What you will do: Provide again, from the entries below, every line from the one containing "196C490 184 560" through the one containing "251Q520 246 568", exactly as written, and no other line.

===== Listed records =====

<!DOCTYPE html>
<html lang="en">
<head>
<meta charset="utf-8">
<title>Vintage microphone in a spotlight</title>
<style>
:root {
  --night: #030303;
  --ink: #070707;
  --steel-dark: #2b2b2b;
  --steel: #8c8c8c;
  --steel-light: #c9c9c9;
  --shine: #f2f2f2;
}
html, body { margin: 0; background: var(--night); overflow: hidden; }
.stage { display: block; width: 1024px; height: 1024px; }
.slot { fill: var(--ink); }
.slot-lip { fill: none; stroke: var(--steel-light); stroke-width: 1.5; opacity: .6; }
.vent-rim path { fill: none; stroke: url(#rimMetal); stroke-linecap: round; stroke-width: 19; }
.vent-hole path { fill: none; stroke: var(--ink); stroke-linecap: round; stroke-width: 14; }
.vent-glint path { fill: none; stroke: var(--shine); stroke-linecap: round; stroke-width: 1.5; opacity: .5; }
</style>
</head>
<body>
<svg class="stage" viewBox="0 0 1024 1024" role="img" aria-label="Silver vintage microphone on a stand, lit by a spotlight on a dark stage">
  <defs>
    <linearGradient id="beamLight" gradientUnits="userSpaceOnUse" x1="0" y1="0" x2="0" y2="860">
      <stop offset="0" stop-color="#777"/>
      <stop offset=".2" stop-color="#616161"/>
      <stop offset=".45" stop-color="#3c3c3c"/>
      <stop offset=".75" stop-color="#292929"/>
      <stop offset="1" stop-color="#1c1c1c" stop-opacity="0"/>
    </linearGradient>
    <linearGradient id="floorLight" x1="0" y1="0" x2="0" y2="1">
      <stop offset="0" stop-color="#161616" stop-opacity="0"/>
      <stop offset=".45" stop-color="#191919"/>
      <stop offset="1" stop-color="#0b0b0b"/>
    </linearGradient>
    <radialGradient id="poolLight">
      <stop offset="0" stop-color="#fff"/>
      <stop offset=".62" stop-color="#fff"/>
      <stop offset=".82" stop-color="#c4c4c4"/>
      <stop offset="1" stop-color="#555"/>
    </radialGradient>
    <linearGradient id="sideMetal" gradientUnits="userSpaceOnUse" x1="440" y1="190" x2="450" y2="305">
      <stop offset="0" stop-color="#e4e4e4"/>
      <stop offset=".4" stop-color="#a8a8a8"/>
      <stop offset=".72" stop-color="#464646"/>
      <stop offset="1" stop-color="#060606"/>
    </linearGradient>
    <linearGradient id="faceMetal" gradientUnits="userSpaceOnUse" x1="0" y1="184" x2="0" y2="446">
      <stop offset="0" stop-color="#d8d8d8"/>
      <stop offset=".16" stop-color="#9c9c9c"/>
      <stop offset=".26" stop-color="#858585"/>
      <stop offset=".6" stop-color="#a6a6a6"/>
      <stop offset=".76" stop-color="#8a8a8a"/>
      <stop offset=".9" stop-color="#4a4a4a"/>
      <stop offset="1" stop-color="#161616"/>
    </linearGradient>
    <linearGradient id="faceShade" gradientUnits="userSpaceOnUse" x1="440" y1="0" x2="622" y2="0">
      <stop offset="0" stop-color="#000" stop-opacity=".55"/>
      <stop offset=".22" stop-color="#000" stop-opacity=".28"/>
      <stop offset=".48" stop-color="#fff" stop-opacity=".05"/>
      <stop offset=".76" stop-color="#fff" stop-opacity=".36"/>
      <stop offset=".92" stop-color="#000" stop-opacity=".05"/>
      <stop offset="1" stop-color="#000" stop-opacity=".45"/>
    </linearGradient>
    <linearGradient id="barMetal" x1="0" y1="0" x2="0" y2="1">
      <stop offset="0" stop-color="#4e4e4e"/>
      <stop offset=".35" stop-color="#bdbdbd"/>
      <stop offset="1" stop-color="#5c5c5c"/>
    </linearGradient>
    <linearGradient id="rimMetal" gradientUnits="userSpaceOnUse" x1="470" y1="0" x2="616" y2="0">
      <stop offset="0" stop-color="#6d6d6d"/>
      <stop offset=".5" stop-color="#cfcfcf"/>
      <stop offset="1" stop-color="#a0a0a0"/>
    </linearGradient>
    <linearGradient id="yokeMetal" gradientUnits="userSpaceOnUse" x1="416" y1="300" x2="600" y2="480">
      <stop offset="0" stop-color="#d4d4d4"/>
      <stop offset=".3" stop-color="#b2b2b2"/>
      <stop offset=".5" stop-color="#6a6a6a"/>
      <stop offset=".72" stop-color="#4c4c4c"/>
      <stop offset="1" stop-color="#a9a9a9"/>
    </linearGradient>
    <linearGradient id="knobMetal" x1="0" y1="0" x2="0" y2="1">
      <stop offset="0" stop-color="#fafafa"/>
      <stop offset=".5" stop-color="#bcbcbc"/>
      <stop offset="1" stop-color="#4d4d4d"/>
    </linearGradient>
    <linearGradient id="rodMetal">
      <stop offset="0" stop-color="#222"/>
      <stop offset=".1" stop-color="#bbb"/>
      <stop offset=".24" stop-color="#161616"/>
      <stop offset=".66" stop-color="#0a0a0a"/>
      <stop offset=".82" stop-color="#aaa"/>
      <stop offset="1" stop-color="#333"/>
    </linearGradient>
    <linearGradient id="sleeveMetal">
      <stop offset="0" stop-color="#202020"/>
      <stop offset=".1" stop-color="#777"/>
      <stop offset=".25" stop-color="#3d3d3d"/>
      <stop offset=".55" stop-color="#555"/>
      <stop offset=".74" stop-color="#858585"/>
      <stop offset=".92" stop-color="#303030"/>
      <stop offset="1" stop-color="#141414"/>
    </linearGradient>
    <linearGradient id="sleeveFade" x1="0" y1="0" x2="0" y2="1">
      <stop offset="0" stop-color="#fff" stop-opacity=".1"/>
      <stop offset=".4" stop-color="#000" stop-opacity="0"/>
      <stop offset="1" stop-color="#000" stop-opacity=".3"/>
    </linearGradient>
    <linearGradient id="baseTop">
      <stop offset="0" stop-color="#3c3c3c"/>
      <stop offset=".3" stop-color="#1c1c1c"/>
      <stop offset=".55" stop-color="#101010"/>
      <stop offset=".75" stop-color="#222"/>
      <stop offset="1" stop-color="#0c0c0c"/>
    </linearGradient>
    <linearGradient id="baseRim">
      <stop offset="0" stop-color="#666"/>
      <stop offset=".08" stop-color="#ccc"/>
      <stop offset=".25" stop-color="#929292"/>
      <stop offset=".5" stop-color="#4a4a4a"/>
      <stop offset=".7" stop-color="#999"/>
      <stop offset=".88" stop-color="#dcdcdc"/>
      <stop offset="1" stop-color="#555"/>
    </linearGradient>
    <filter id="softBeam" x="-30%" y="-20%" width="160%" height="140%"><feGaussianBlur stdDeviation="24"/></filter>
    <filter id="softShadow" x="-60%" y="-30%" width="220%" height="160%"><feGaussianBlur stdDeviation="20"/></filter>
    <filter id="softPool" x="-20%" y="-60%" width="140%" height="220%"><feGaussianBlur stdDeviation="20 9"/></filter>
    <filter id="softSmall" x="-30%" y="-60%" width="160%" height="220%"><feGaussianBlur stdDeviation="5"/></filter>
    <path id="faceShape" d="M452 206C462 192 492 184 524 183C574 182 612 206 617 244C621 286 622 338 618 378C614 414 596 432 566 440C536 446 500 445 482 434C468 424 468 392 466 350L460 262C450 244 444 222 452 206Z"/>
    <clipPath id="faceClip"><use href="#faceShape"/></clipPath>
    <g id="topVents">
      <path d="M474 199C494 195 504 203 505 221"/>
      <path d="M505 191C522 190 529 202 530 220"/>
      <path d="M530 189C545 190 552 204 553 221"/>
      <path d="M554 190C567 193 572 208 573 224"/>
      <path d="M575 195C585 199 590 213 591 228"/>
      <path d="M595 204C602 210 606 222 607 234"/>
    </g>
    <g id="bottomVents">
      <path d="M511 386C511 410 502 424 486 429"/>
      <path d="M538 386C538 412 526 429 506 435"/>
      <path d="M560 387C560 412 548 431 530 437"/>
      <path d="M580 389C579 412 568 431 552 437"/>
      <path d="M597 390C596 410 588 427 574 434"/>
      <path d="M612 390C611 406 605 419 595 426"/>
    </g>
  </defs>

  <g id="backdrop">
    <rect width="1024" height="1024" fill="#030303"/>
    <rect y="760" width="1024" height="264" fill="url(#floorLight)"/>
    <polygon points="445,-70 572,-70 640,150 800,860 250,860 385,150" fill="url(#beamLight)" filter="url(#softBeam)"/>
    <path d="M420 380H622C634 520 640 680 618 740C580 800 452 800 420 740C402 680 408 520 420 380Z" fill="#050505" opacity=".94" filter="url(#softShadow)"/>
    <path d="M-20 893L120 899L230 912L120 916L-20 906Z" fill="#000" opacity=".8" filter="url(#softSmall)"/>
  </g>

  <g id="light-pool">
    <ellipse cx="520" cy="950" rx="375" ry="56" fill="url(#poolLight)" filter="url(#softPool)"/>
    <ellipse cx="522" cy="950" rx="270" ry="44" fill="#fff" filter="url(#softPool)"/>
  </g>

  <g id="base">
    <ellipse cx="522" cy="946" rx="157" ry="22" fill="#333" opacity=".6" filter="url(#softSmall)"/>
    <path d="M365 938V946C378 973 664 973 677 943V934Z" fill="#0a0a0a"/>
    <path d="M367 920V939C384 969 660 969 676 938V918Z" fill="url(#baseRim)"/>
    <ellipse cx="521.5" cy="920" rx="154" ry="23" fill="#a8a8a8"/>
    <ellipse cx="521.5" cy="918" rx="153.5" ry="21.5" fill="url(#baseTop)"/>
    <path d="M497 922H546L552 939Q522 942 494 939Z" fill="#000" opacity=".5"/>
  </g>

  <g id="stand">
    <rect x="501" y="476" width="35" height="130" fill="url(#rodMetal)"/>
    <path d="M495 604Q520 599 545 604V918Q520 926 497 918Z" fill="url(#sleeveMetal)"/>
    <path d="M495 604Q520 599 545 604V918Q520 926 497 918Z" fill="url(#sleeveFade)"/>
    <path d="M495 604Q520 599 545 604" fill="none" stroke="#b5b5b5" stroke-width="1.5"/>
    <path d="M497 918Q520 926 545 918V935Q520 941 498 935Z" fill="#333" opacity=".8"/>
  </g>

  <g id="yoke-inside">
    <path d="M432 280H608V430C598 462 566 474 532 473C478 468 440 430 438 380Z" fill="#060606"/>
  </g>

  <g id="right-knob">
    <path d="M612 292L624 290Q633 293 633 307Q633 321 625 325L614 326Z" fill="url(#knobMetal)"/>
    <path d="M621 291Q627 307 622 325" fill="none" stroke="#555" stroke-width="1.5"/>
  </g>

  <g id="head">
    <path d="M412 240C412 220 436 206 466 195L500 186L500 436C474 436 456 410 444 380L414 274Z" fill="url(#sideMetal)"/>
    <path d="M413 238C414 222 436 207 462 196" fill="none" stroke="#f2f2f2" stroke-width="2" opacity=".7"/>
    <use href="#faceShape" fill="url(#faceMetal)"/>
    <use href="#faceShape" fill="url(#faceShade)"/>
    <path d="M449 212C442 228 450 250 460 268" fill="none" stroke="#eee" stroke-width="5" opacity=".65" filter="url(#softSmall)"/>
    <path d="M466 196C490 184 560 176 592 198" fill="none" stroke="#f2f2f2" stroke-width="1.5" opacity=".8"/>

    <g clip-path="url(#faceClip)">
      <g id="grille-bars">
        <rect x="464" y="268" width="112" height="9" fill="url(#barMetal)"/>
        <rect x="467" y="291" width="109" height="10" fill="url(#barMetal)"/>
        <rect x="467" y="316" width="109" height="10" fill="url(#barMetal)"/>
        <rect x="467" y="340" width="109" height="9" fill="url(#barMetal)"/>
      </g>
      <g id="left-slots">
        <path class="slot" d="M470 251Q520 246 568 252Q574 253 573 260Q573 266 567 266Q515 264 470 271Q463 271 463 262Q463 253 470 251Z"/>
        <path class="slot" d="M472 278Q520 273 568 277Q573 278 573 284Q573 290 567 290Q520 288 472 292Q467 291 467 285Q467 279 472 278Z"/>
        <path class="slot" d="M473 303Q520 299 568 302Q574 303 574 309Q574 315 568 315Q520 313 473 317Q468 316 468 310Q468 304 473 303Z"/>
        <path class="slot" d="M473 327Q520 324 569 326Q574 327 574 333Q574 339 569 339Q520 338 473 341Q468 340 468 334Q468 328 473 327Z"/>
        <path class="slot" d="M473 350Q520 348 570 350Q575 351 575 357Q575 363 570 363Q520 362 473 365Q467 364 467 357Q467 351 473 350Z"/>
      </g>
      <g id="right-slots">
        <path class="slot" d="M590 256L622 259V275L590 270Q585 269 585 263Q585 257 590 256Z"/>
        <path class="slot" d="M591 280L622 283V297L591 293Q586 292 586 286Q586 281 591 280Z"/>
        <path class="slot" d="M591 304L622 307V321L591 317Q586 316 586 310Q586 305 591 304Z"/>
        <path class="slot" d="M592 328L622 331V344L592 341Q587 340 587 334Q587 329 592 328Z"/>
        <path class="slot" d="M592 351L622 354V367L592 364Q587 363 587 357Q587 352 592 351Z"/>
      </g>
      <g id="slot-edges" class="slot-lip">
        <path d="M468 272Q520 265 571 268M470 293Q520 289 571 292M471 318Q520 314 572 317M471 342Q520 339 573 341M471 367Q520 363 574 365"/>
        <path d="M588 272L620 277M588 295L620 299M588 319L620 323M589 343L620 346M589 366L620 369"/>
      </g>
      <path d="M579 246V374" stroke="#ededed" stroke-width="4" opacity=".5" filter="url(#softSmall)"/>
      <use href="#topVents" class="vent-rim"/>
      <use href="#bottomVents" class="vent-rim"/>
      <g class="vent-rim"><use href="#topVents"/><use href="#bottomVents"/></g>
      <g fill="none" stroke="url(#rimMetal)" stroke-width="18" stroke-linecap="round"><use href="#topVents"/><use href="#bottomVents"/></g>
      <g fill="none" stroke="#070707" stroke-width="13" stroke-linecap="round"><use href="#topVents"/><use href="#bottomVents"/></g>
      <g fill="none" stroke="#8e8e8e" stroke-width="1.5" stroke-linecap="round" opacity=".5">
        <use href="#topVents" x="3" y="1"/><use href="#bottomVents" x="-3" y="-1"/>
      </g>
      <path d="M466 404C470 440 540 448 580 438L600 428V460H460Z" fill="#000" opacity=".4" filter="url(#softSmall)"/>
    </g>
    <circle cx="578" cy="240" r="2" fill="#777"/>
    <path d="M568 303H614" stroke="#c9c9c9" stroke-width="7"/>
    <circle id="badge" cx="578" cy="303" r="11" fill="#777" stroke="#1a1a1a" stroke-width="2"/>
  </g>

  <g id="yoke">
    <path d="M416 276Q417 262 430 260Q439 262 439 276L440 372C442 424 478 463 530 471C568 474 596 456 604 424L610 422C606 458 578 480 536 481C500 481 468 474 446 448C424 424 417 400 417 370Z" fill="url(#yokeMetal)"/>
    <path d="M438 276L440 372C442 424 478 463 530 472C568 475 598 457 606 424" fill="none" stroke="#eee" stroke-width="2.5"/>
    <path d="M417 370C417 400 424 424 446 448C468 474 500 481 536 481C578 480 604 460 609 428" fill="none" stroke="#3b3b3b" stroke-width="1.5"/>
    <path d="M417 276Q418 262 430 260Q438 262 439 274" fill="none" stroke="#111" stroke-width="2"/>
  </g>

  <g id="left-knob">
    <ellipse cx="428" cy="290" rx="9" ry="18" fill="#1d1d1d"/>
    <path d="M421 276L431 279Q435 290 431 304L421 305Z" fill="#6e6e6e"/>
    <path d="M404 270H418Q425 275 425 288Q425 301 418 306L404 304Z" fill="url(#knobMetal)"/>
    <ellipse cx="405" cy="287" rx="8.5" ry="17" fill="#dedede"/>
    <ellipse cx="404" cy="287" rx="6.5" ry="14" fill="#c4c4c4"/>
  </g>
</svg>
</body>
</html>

=====
===== Listed records =====

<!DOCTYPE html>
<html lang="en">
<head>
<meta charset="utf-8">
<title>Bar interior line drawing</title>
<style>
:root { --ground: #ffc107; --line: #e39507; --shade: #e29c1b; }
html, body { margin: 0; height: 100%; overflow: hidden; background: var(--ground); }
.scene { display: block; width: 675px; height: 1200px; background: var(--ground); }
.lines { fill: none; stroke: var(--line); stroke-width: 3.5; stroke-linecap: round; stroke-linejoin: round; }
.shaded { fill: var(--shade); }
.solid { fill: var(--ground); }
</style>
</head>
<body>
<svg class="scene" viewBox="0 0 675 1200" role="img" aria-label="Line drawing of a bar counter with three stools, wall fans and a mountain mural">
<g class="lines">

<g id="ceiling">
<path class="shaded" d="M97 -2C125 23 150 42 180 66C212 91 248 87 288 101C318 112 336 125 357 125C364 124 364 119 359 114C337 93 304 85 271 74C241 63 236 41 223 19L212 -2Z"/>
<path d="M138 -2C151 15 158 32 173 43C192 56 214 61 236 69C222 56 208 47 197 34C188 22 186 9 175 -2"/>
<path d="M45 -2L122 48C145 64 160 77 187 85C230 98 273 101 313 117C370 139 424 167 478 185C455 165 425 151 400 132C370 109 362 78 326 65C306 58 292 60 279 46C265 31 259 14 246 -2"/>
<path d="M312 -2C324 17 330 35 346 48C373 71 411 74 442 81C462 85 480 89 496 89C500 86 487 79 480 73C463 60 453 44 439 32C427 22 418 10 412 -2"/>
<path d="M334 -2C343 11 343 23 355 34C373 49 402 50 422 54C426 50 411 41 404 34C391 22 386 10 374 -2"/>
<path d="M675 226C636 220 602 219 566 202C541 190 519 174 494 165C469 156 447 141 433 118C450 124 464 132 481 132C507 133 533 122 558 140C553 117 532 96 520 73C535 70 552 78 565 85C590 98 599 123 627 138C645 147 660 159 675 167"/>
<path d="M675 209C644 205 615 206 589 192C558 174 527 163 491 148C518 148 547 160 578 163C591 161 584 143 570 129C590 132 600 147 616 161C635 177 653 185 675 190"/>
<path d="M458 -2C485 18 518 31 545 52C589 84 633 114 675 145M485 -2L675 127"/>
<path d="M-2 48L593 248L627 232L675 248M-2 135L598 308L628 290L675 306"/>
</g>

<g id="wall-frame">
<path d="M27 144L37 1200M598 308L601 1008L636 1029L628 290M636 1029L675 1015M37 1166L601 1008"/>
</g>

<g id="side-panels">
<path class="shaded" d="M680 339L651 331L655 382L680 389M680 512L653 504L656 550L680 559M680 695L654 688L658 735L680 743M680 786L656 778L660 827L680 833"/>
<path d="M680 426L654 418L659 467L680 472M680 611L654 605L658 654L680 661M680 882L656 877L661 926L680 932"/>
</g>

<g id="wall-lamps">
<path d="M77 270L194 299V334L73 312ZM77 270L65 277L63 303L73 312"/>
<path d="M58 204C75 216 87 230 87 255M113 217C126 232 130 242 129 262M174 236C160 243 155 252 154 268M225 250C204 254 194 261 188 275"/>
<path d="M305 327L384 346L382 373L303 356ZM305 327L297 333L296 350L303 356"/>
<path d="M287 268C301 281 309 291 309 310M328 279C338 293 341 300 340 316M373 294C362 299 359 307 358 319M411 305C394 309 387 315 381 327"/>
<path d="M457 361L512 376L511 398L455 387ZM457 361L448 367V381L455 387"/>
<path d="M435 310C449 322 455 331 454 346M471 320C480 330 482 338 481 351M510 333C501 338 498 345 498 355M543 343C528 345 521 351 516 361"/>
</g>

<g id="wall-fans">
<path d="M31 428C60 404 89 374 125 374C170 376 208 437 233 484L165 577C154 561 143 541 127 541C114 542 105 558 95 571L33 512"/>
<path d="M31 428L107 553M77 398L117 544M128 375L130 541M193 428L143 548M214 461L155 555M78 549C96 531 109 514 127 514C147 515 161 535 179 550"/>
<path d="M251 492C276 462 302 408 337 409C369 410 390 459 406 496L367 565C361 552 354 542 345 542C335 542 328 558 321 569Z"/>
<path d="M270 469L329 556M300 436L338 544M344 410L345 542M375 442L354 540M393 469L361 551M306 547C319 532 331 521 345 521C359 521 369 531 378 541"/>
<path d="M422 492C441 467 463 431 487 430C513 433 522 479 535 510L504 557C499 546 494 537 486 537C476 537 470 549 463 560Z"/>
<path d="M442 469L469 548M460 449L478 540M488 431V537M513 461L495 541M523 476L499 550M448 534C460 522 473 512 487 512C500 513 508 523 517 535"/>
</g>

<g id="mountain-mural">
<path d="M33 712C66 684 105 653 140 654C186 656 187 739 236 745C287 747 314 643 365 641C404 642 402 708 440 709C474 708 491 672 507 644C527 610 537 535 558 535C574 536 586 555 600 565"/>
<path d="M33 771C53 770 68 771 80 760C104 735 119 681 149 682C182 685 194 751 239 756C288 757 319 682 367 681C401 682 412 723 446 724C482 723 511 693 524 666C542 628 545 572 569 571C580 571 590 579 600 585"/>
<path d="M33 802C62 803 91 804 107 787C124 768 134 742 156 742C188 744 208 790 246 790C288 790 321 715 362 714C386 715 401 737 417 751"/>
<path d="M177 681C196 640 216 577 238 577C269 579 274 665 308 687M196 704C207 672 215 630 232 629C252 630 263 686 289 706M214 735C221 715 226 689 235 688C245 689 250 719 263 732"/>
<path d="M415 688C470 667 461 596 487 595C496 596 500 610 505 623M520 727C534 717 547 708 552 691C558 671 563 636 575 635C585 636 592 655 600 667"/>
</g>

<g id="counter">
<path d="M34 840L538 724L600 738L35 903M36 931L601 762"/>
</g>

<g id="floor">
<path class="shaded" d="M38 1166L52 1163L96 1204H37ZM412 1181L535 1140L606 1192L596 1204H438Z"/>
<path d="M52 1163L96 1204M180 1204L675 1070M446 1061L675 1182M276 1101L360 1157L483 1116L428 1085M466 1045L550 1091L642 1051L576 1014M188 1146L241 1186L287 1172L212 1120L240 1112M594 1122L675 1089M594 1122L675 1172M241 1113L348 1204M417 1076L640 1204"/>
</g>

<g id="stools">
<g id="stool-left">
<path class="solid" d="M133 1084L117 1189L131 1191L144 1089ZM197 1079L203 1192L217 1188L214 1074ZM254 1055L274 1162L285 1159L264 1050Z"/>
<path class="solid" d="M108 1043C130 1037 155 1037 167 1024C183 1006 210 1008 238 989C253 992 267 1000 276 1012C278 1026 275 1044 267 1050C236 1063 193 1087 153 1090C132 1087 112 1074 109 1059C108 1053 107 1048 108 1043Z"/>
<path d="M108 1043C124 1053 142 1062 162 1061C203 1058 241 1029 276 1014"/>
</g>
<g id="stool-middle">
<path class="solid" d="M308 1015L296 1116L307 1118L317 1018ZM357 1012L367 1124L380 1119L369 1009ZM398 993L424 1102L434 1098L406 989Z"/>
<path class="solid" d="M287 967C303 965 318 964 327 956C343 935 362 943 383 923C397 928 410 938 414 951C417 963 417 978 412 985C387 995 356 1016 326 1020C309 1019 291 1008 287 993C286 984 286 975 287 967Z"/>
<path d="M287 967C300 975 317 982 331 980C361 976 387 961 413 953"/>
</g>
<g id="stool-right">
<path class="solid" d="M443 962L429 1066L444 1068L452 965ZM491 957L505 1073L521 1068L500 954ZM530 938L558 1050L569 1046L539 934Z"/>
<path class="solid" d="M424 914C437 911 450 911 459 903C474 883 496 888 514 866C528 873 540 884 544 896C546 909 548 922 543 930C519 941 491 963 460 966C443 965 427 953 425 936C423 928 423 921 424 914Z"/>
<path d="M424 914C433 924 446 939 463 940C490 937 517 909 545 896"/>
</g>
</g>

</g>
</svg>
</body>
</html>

=====

Result:
    <path d="M466 196C490 184 560 176 592 198" fill="none" stroke="#f2f2f2" stroke-width="1.5" opacity=".8"/>

    <g clip-path="url(#faceClip)">
      <g id="grille-bars">
        <rect x="464" y="268" width="112" height="9" fill="url(#barMetal)"/>
        <rect x="467" y="291" width="109" height="10" fill="url(#barMetal)"/>
        <rect x="467" y="316" width="109" height="10" fill="url(#barMetal)"/>
        <rect x="467" y="340" width="109" height="9" fill="url(#barMetal)"/>
      </g>
      <g id="left-slots">
        <path class="slot" d="M470 251Q520 246 568 252Q574 253 573 260Q573 266 567 266Q515 264 470 271Q463 271 463 262Q463 253 470 251Z"/>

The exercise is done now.